The Court of Appeals for the Ninth Circuit on Friday reversed the dismissal of a Telephone Consumer Protection Act lawsuit that was tossed because the text messages in question were sent to a phone that the plaintiff had provided to her 13-year-old son, ruling that the mother did have standing to sue because she was the owner of the phone.
A copy of the ruling in the case of Hall v. Smosh Dot Com can be accessed by clicking here.
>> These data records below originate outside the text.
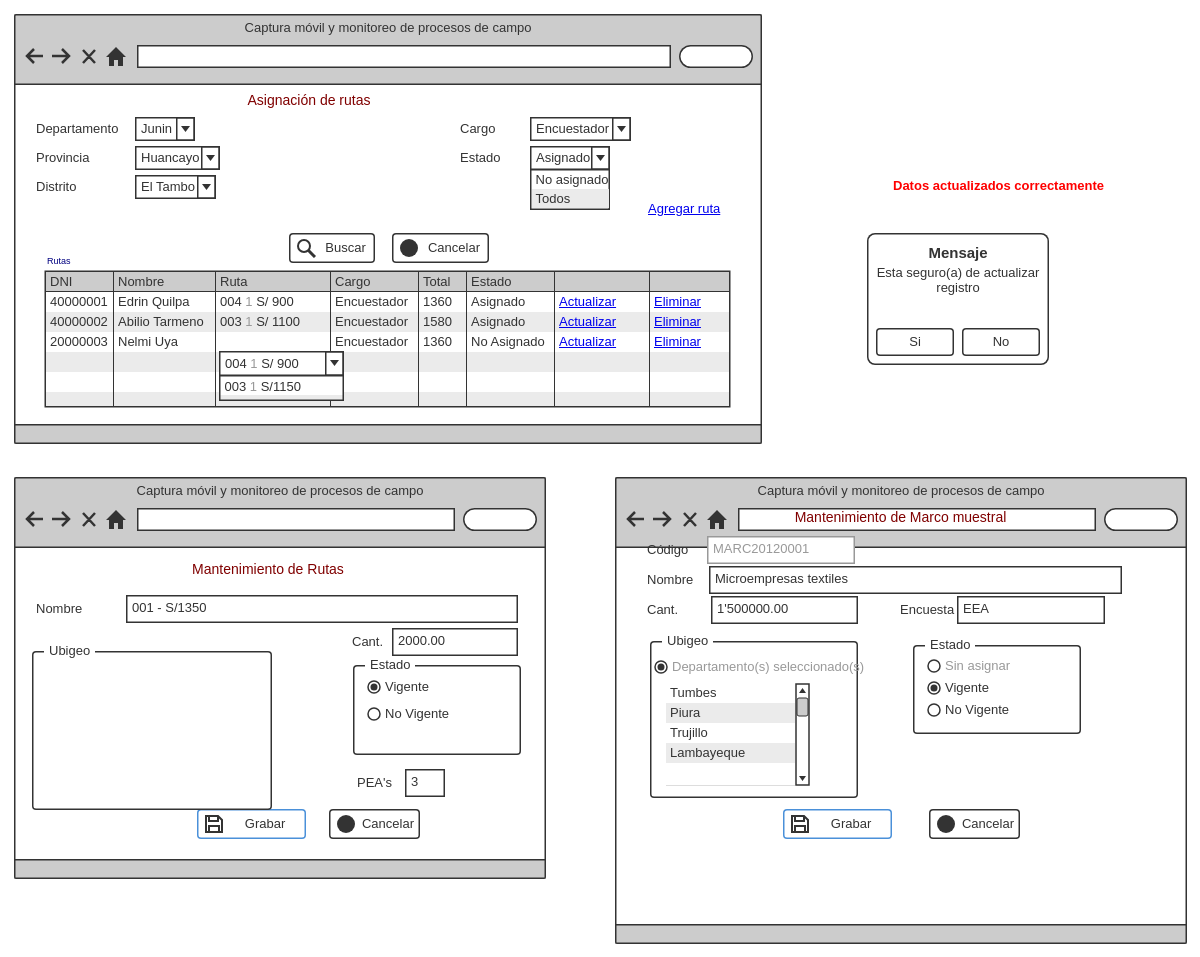
<!DOCTYPE html>
<html lang="es">
<head>
<meta charset="utf-8">
<title>Captura móvil y monitoreo de procesos de campo</title>
<style>
:root {
  --ink: #333;
  --chrome: #ccc;
  --stripe: #ebebeb;
  --muted: #999;
  --heading: #800000;
  --link: #00e;
  --navy: #000080;
  --alert: #f00;
  --primary: #4a90d9;
  --frame: inset 0 0 0 1.5px var(--ink);
}
* { box-sizing: border-box; margin: 0; padding: 0; }
body { width: 1200px; height: 957px; overflow: hidden; background: #fff; color: var(--ink); font: 13px/16px "Liberation Sans", Arial, sans-serif; }
a { color: var(--link); }
svg { display: block; }
.board { width: 1200px; height: 957px; padding: 14px; overflow: hidden; }
.board-row { display: flex; align-items: flex-start; }
.board-row + .board-row { margin-top: 33px; }

.window { flex: none; display: flex; flex-direction: column; border-radius: 2px; box-shadow: var(--frame); }
.window-routes { width: 748px; height: 430px; }
.window-route { width: 532px; height: 402px; }
.window-frame { width: 572px; height: 467px; margin-left: 69px; }
.window-head { flex: none; height: 71px; padding-top: 6px; background: var(--chrome); box-shadow: var(--frame); border-radius: 2px 2px 0 0; text-align: center; }
.toolbar { display: grid; grid-template-columns: 123px 1fr 74px; column-gap: 8px; margin-top: 9px; padding-right: 9px; height: 23px; }
.toolbar svg { grid-column: 1; }
.address { margin-left: -8px; background: #fff; box-shadow: var(--frame); }
.search { background: #fff; box-shadow: var(--frame); border-radius: 12px; }
.window-body { flex: 1; position: relative; }
.window-foot { flex: none; height: 20px; background: var(--chrome); box-shadow: var(--frame); border-radius: 0 0 2px 2px; }
h2 { font-size: 14px; line-height: 16px; font-weight: 400; color: var(--heading); text-align: center; }

.select { position: relative; display: flex; align-items: center; height: 24px; padding-left: 6px; background: #fff; box-shadow: var(--frame); white-space: pre; }
.select .arrow { margin-left: auto; width: 19px; height: 24px; box-shadow: var(--frame); }
.options { position: absolute; top: 23px; left: 0; width: 100%; padding: 1.5px; background: #fff; box-shadow: var(--frame); list-style: none; }
.options li { height: 19px; line-height: 20px; padding-left: 4px; }
.options li:nth-child(even) { background: var(--stripe); }
.field { height: 28px; padding: 5px 6px; background: #fff; box-shadow: var(--frame); }
.field-disabled { color: var(--muted); box-shadow: inset 0 0 0 1.5px var(--muted); }
.form-row { display: flex; align-items: center; }
.group { position: relative; border-radius: 4px; box-shadow: var(--frame); }
.group h3 { position: absolute; top: -8px; left: 12px; padding: 0 5px; background: #fff; font: inherit; }
.radio { display: flex; align-items: center; gap: 4px; height: 16px; white-space: nowrap; }
.radio svg { flex: none; }
.muted { color: var(--muted); }
.actions { display: flex; }
.button { display: flex; align-items: center; height: 30px; padding-left: 7px; background: #fff; border-radius: 4px; box-shadow: var(--frame); }
.button span { flex: 1; text-align: center; }
.button-save { width: 109px; box-shadow: inset 0 0 0 1.5px var(--primary); }
.button-cancel { width: 91px; }

.window-routes h2 { width: 590px; padding-top: 7px; height: 23px; }
.filters { display: flex; margin-top: 6px; height: 87px; }
.filters-place { width: 446px; padding-left: 22px; }
.filter { display: grid; grid-template-columns: 99px auto 1fr; align-items: center; height: 29px; }
.filters-role .filter { grid-template-columns: 70px auto 1fr; }
.add-route { display: block; margin-left: 634px; width: 70px; height: 16px; white-space: nowrap; }
.window-routes .actions { margin-top: 16px; padding-left: 33px; }
.table-label { width: 242px; align-self: flex-end; margin-bottom: -4px; font-size: 9px; line-height: 12px; color: var(--navy); }
.routes { width: 683px; margin: 9px 0 0 32px; table-layout: fixed; border-collapse: separate; border-spacing: 0; box-shadow: 0 0 0 1.5px var(--ink); }
.routes th { height: 20px; background: var(--chrome); border-bottom: 1px solid var(--ink); font-weight: 400; text-align: left; }
.routes td { height: 20px; line-height: 16px; }
.routes th, .routes td { padding: 0 0 0 4px; white-space: nowrap; }
.routes th + th, .routes td + td { border-left: 1px solid var(--ink); }
.routes tbody tr:nth-child(even) { background: var(--stripe); }
.routes tbody tr:last-child td { height: 14px; }
.routes .editing { position: relative; }
.routes .select { position: absolute; z-index: 1; top: 19px; left: 3px; width: 125px; height: 25px; }
.routes .select .arrow { height: 25px; }
.routes .options { top: 24px; height: 26px; background: linear-gradient(#fff 20px, var(--stripe) 20px); }

.messages { margin-left: 105px; padding-top: 164px; }
.notice { margin-left: 26px; font-weight: 700; color: var(--alert); white-space: nowrap; }
.dialog { width: 182px; height: 132px; margin-top: 39px; padding: 12px 9px 9px; display: flex; flex-direction: column; border-radius: 8px; box-shadow: var(--frame); text-align: center; }
.dialog h2 { font-size: 15px; font-weight: 700; color: var(--ink); }
.dialog p { margin-top: 4px; line-height: 15px; }
.answers { display: flex; gap: 8px; margin-top: auto; }
.answers span { flex: 1; height: 28px; line-height: 28px; border-radius: 4px; box-shadow: var(--frame); }

.window-route h2 { width: 508px; padding-top: 13px; height: 29px; }
.route-name { margin-top: 18px; padding-left: 22px; }
.route-name .label { width: 90px; }
.route-name .field { width: 392px; }
.route-columns { display: flex; height: 187px; padding-left: 18px; }
.route-columns > .group { z-index: 1; width: 240px; height: 159px; margin-top: 28px; }
.route-details { margin: 5px 0 0 80px; }
.route-details .label { width: 40px; }
.route-details .group { width: 168px; height: 90px; margin: 9px 0 14px 1px; padding: 14px 0 0 14px; }
.route-details .radio + .radio { margin-top: 11px; }
.workers { padding-left: 5px; }
.workers .label { width: 48px; }
.window-route .actions { margin-top: -1px; padding-left: 183px; gap: 23px; }

.window-frame h2 { position: absolute; top: -39px; left: 0; width: 571px; }
.frame-rows { display: grid; row-gap: 2px; margin-top: -12px; padding-left: 32px; }
.frame-groups { display: flex; align-items: flex-start; height: 174px; padding-left: 35px; }
.places { width: 208px; height: 157px; margin-top: 17px; padding: 18px 0 0 4px; }
.status { width: 168px; height: 89px; margin: 21px 0 0 55px; padding: 13px 0 0 14px; }
.status .radio + .radio { margin-top: 6px; }
.listbox { display: flex; width: 144px; height: 103px; margin: 8px 0 0 12px; }
.listbox ul { width: 129px; list-style: none; border-bottom: 1px solid #ddd; }
.listbox li { height: 20px; line-height: 20px; padding-left: 4px; }
.listbox li:nth-child(even) { background: var(--stripe); }
.window-frame .actions { margin-top: 11px; padding-left: 168px; gap: 37px; }
</style>
</head>
<body>
<svg width="0" height="0" style="position:absolute" aria-hidden="true">
  <defs>
    <g id="nav-icons" fill="none" stroke="#333" stroke-width="2.5">
      <path d="M29 11H13M20 4l-7 7 7 7M38 11h17M48 4l7 7-7 7M69 5l12 13M81 5L69 18"/>
      <path d="M102 2l10 10h-3v9h-5v-6h-4v6h-5v-9h-3z" fill="#333" stroke="none"/>
    </g>
    <path id="arrow-down" d="M5 9h9l-4.5 6z" fill="#333"/>
    <circle id="ring" cx="7" cy="7" r="6" fill="#fff" stroke="#333" stroke-width="1.5"/>
    <g id="ring-on"><use href="#ring"/><circle cx="7" cy="7" r="3.5" fill="#333"/></g>
    <g id="magnifier" fill="none" stroke="#333"><circle cx="8" cy="8" r="6" stroke-width="2"/><path d="M12 12l7 7" stroke-width="3"/></g>
    <circle id="dot" cx="10" cy="10" r="9" fill="#333"/>
    <g id="disk" fill="none" stroke="#333" stroke-width="2"><path d="M2 2h12l4 4v12H2z"/><path d="M5 2v5h9V2M5 18v-6h10v6"/></g>
  </defs>
</svg>
<main class="board">
  <div class="board-row">
    <section class="window window-routes">
      <header class="window-head">
        <p>Captura móvil y monitoreo de procesos de campo</p>
        <div class="toolbar"><svg width="123" height="23"><use href="#nav-icons"/></svg><div class="address"></div><div class="search"></div></div>
      </header>
      <div class="window-body">
        <h2>Asignación de rutas</h2>
        <div class="filters">
          <div class="filters-place">
            <div class="filter"><span>Departamento</span><div class="select" style="width:60px">Junin<svg class="arrow"><use href="#arrow-down"/></svg></div></div>
            <div class="filter"><span>Provincia</span><div class="select" style="width:85px">Huancayo<svg class="arrow"><use href="#arrow-down"/></svg></div></div>
            <div class="filter"><span>Distrito</span><div class="select" style="width:81px">El Tambo<svg class="arrow"><use href="#arrow-down"/></svg></div></div>
          </div>
          <div class="filters-role">
            <div class="filter"><span>Cargo</span><div class="select" style="width:101px">Encuestador<svg class="arrow"><use href="#arrow-down"/></svg></div></div>
            <div class="filter"><span>Estado</span><div class="select" style="width:80px">Asignado<svg class="arrow"><use href="#arrow-down"/></svg>
              <ul class="options"><li>No asignado</li><li>Todos</li></ul></div></div>
          </div>
        </div>
        <a class="add-route" href="#">Agregar ruta</a>
        <div class="actions">
          <span class="table-label">Rutas</span>
          <div class="button" style="width:86px"><svg width="20" height="20"><use href="#magnifier"/></svg><span>Buscar</span></div>
          <div class="button" style="width:97px;margin-left:17px"><svg width="20" height="20"><use href="#dot"/></svg><span>Cancelar</span></div>
        </div>
        <table class="routes">
          <colgroup><col style="width:67px"><col style="width:102px"><col style="width:115px"><col style="width:88px"><col style="width:48px"><col style="width:88px"><col style="width:95px"><col style="width:80px"></colgroup>
          <thead><tr><th>DNI</th><th>Nombre</th><th>Ruta</th><th>Cargo</th><th>Total</th><th>Estado</th><th></th><th></th></tr></thead>
          <tbody>
            <tr><td>40000001</td><td>Edrin Quilpa</td><td>004 <span class="muted">1</span> S/ 900</td><td>Encuestador</td><td>1360</td><td>Asignado</td><td><a href="#">Actualizar</a></td><td><a href="#">Eliminar</a></td></tr>
            <tr><td>40000002</td><td>Abilio Tarmeno</td><td>003 <span class="muted">1</span> S/ 1100</td><td>Encuestador</td><td>1580</td><td>Asignado</td><td><a href="#">Actualizar</a></td><td><a href="#">Eliminar</a></td></tr>
            <tr><td>20000003</td><td>Nelmi Uya</td><td class="editing"><div class="select">004 <span class="muted">1</span> S/ 900<svg class="arrow"><use href="#arrow-down"/></svg><ul class="options"><li>003 <span class="muted">1</span> S/1150</li></ul></div></td><td>Encuestador</td><td>1360</td><td>No Asignado</td><td><a href="#">Actualizar</a></td><td><a href="#">Eliminar</a></td></tr>
            <tr><td></td><td></td><td></td><td></td><td></td><td></td><td></td><td></td></tr>
            <tr><td></td><td></td><td></td><td></td><td></td><td></td><td></td><td></td></tr>
            <tr><td></td><td></td><td></td><td></td><td></td><td></td><td></td><td></td></tr>
          </tbody>
        </table>
      </div>
      <footer class="window-foot"></footer>
    </section>
    <aside class="messages">
      <p class="notice">Datos actualizados correctamente</p>
      <div class="dialog">
        <h2>Mensaje</h2>
        <p>Esta seguro(a) de actualizar registro</p>
        <div class="answers"><span>Si</span><span>No</span></div>
      </div>
    </aside>
  </div>

  <div class="board-row">
    <section class="window window-route">
      <header class="window-head">
        <p>Captura móvil y monitoreo de procesos de campo</p>
        <div class="toolbar"><svg width="123" height="23"><use href="#nav-icons"/></svg><div class="address"></div><div class="search"></div></div>
      </header>
      <div class="window-body">
        <h2>Mantenimiento de Rutas</h2>
        <div class="form-row route-name"><span class="label">Nombre</span><div class="field">001 - S/1350</div></div>
        <div class="route-columns">
          <div class="group"><h3>Ubigeo</h3></div>
          <div class="route-details">
            <div class="form-row"><span class="label">Cant.</span><div class="field" style="width:126px">2000.00</div></div>
            <div class="group">
              <h3>Estado</h3>
              <div class="radio"><svg width="14" height="14"><use href="#ring-on"/></svg>Vigente</div>
              <div class="radio"><svg width="14" height="14"><use href="#ring"/></svg>No Vigente</div>
            </div>
            <div class="form-row workers"><span class="label">PEA's</span><div class="field" style="width:40px">3</div></div>
          </div>
        </div>
        <div class="actions">
          <div class="button button-save"><svg width="20" height="20"><use href="#disk"/></svg><span>Grabar</span></div>
          <div class="button button-cancel"><svg width="20" height="20"><use href="#dot"/></svg><span>Cancelar</span></div>
        </div>
      </div>
      <footer class="window-foot"></footer>
    </section>

    <section class="window window-frame">
      <header class="window-head">
        <p>Captura móvil y monitoreo de procesos de campo</p>
        <div class="toolbar"><svg width="123" height="23"><use href="#nav-icons"/></svg><div class="address"></div><div class="search"></div></div>
      </header>
      <div class="window-body">
        <h2>Mantenimiento de Marco muestral</h2>
        <div class="frame-rows">
          <div class="form-row"><span style="width:60px">Código</span><div class="field field-disabled" style="width:148px">MARC20120001</div></div>
          <div class="form-row"><span style="width:62px">Nombre</span><div class="field" style="width:413px">Microempresas textiles</div></div>
          <div class="form-row"><span style="width:64px">Cant.</span><div class="field" style="width:147px">1'500000.00</div><span style="width:57px;margin-left:42px">Encuesta</span><div class="field" style="width:148px">EEA</div></div>
        </div>
        <div class="frame-groups">
          <div class="group places">
            <h3>Ubigeo</h3>
            <div class="radio muted"><svg width="14" height="14"><use href="#ring-on"/></svg>Departamento(s) seleccionado(s)</div>
            <div class="listbox">
              <ul><li>Tumbes</li><li>Piura</li><li>Trujillo</li><li>Lambayeque</li></ul>
              <svg width="15" height="103"><rect x="1" y="1" width="13" height="101" fill="#fff" stroke="#333" stroke-width="1.5"/><path d="M4 10h7l-3.5-5zM4 93h7l-3.5 5z" fill="#333"/><rect x="2" y="15" width="11" height="18" rx="2" fill="#ccc" stroke="#333"/></svg>
            </div>
          </div>
          <div class="group status">
            <h3>Estado</h3>
            <div class="radio muted"><svg width="14" height="14"><use href="#ring"/></svg>Sin asignar</div>
            <div class="radio"><svg width="14" height="14"><use href="#ring-on"/></svg>Vigente</div>
            <div class="radio"><svg width="14" height="14"><use href="#ring"/></svg>No Vigente</div>
          </div>
        </div>
        <div class="actions">
          <div class="button button-save"><svg width="20" height="20"><use href="#disk"/></svg><span>Grabar</span></div>
          <div class="button button-cancel"><svg width="20" height="20"><use href="#dot"/></svg><span>Cancelar</span></div>
        </div>
      </div>
      <footer class="window-foot"></footer>
    </section>
  </div>
</main>
</body>
</html>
The defendants sent five text messages to a cell phone number that the plaintiff had placed on the Do Not Call Registry and then given to her 13-year-old son. The plaintiff filed a class-action lawsuit alleging the defendants violated the TCPA, but a District Court judge dismissed the suit, saying the plaintiff lacked standing to sue because she wasn’t the “actual user” of the phone or the “actual recipient” of the messages.
In reversing the lower court, the Ninth Circuit determined that the owner and subscriber of a phone with a number listed on the Do Not Call Registry does have standing when unsolicited calls or text messages are sent in violation of the TCPA. Important perhaps to the merits of the case, but not to the issue of standing, is that the son signed up to receive the messages from the defendant using a webform.
“Because ‘a violation of the TCPA is a concrete, de facto injury,’ and the Do-Not-Call provisions of the TCPA proscribe unsolicited calls and text messages to phone numbers on the Do-Not-Call Registry, Hall’s allegation that she received unsolicited text messages at a phone number that she placed on the Do-Not-Call Registry is sufficient to confer standing,” the Ninth Circuit wrote in its ruling. “Nothing in our precedent or the text of the TCPA suggests that the owner of a cell phone must also be the phone’s primary or customary user to be injured by unsolicited phone calls or text messages sent to its number in violation of the TCPA.”